Exercise aim —
Each line that has the string "function" must be copied from the records below.

Stored data —
+-------+

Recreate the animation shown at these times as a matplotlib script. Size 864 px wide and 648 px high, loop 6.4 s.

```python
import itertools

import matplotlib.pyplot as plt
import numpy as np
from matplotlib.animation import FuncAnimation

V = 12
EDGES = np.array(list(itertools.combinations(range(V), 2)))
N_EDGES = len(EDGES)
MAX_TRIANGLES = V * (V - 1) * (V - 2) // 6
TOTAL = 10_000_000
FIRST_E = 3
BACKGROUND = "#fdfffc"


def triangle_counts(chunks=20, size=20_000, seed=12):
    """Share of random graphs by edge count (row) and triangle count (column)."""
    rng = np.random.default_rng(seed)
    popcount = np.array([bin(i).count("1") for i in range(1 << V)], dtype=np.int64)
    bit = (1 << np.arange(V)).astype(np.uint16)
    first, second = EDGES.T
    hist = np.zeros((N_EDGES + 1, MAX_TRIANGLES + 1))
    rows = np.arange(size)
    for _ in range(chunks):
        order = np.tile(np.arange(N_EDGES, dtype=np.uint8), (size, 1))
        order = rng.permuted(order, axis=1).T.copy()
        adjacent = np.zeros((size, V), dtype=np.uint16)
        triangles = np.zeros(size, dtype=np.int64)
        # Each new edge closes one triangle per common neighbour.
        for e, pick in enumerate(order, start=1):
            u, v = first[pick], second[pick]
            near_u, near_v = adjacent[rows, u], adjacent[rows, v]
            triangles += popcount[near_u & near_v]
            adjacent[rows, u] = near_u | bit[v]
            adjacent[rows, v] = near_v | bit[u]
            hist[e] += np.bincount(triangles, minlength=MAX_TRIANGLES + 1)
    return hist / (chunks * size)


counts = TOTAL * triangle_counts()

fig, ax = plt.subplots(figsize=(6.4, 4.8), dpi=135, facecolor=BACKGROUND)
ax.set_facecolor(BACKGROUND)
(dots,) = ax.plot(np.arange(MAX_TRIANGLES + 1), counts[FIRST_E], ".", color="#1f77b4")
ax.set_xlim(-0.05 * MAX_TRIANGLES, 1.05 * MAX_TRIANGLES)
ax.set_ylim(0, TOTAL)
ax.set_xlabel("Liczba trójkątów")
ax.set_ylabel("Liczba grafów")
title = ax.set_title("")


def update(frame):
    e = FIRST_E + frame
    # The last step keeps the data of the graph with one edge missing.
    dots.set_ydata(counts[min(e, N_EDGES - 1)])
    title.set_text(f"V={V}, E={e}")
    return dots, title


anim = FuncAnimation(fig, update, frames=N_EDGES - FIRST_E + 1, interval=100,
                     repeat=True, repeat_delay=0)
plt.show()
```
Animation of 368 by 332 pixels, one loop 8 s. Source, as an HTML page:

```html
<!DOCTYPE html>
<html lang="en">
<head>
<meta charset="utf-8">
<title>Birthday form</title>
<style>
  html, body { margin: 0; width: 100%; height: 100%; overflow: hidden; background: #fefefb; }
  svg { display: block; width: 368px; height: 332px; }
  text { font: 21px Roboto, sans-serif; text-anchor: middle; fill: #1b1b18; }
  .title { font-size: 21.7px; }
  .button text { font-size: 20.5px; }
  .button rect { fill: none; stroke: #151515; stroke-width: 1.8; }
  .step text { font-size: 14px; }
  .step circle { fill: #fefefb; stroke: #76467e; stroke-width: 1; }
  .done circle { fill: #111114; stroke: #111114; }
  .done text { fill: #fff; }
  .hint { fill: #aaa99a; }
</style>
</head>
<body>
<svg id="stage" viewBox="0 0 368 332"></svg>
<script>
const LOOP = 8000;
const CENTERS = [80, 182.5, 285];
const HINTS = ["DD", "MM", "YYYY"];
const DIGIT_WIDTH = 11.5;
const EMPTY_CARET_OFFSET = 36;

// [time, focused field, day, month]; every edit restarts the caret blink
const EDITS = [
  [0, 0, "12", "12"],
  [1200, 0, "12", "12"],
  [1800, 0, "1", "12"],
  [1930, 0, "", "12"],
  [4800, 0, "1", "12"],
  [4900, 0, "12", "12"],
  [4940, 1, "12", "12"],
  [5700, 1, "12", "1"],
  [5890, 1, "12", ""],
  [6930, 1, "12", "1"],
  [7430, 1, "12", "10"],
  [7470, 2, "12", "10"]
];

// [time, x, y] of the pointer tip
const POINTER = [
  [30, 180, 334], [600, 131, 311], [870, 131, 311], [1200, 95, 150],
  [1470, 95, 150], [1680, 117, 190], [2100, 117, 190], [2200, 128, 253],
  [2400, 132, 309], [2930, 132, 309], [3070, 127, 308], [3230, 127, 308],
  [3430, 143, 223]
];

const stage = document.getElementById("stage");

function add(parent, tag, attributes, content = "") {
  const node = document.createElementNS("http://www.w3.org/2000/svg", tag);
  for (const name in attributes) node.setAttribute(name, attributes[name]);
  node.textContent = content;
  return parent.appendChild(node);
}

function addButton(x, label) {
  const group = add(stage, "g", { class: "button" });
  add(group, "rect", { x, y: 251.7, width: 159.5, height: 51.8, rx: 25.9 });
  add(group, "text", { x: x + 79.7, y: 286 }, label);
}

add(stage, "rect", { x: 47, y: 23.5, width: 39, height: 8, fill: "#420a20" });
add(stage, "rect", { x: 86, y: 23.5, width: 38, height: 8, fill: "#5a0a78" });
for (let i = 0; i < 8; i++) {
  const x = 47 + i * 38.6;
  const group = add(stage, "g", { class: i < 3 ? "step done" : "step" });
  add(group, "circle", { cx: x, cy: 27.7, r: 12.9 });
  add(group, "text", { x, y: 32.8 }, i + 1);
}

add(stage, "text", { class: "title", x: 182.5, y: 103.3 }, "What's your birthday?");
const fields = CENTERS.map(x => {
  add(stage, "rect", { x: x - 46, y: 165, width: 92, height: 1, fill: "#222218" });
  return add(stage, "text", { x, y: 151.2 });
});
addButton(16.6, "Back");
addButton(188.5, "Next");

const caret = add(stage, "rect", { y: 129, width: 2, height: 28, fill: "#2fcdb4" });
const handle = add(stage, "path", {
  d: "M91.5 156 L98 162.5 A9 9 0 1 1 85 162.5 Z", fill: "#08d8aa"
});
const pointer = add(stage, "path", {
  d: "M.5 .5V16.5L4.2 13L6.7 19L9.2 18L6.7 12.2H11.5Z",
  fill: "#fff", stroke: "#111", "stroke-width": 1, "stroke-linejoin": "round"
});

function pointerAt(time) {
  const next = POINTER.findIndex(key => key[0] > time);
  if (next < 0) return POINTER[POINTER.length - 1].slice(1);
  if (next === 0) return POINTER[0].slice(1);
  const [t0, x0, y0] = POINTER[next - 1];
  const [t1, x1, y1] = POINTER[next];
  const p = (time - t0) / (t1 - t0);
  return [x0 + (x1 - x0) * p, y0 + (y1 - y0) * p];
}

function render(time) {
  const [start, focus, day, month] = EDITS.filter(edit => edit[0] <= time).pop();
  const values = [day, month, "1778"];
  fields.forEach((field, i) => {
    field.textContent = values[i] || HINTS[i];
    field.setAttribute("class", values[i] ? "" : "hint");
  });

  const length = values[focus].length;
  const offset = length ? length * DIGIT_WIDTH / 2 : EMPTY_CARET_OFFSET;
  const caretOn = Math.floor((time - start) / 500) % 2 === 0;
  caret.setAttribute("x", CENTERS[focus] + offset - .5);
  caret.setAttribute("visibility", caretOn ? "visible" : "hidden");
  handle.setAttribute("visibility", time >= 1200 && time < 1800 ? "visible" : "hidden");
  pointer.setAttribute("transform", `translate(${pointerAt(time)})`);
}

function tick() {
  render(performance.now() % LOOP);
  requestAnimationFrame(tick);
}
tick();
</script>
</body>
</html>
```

+-------+

Completed exercise —
function add(parent, tag, attributes, content = "") {
function addButton(x, label) {
function pointerAt(time) {
function render(time) {
function tick() {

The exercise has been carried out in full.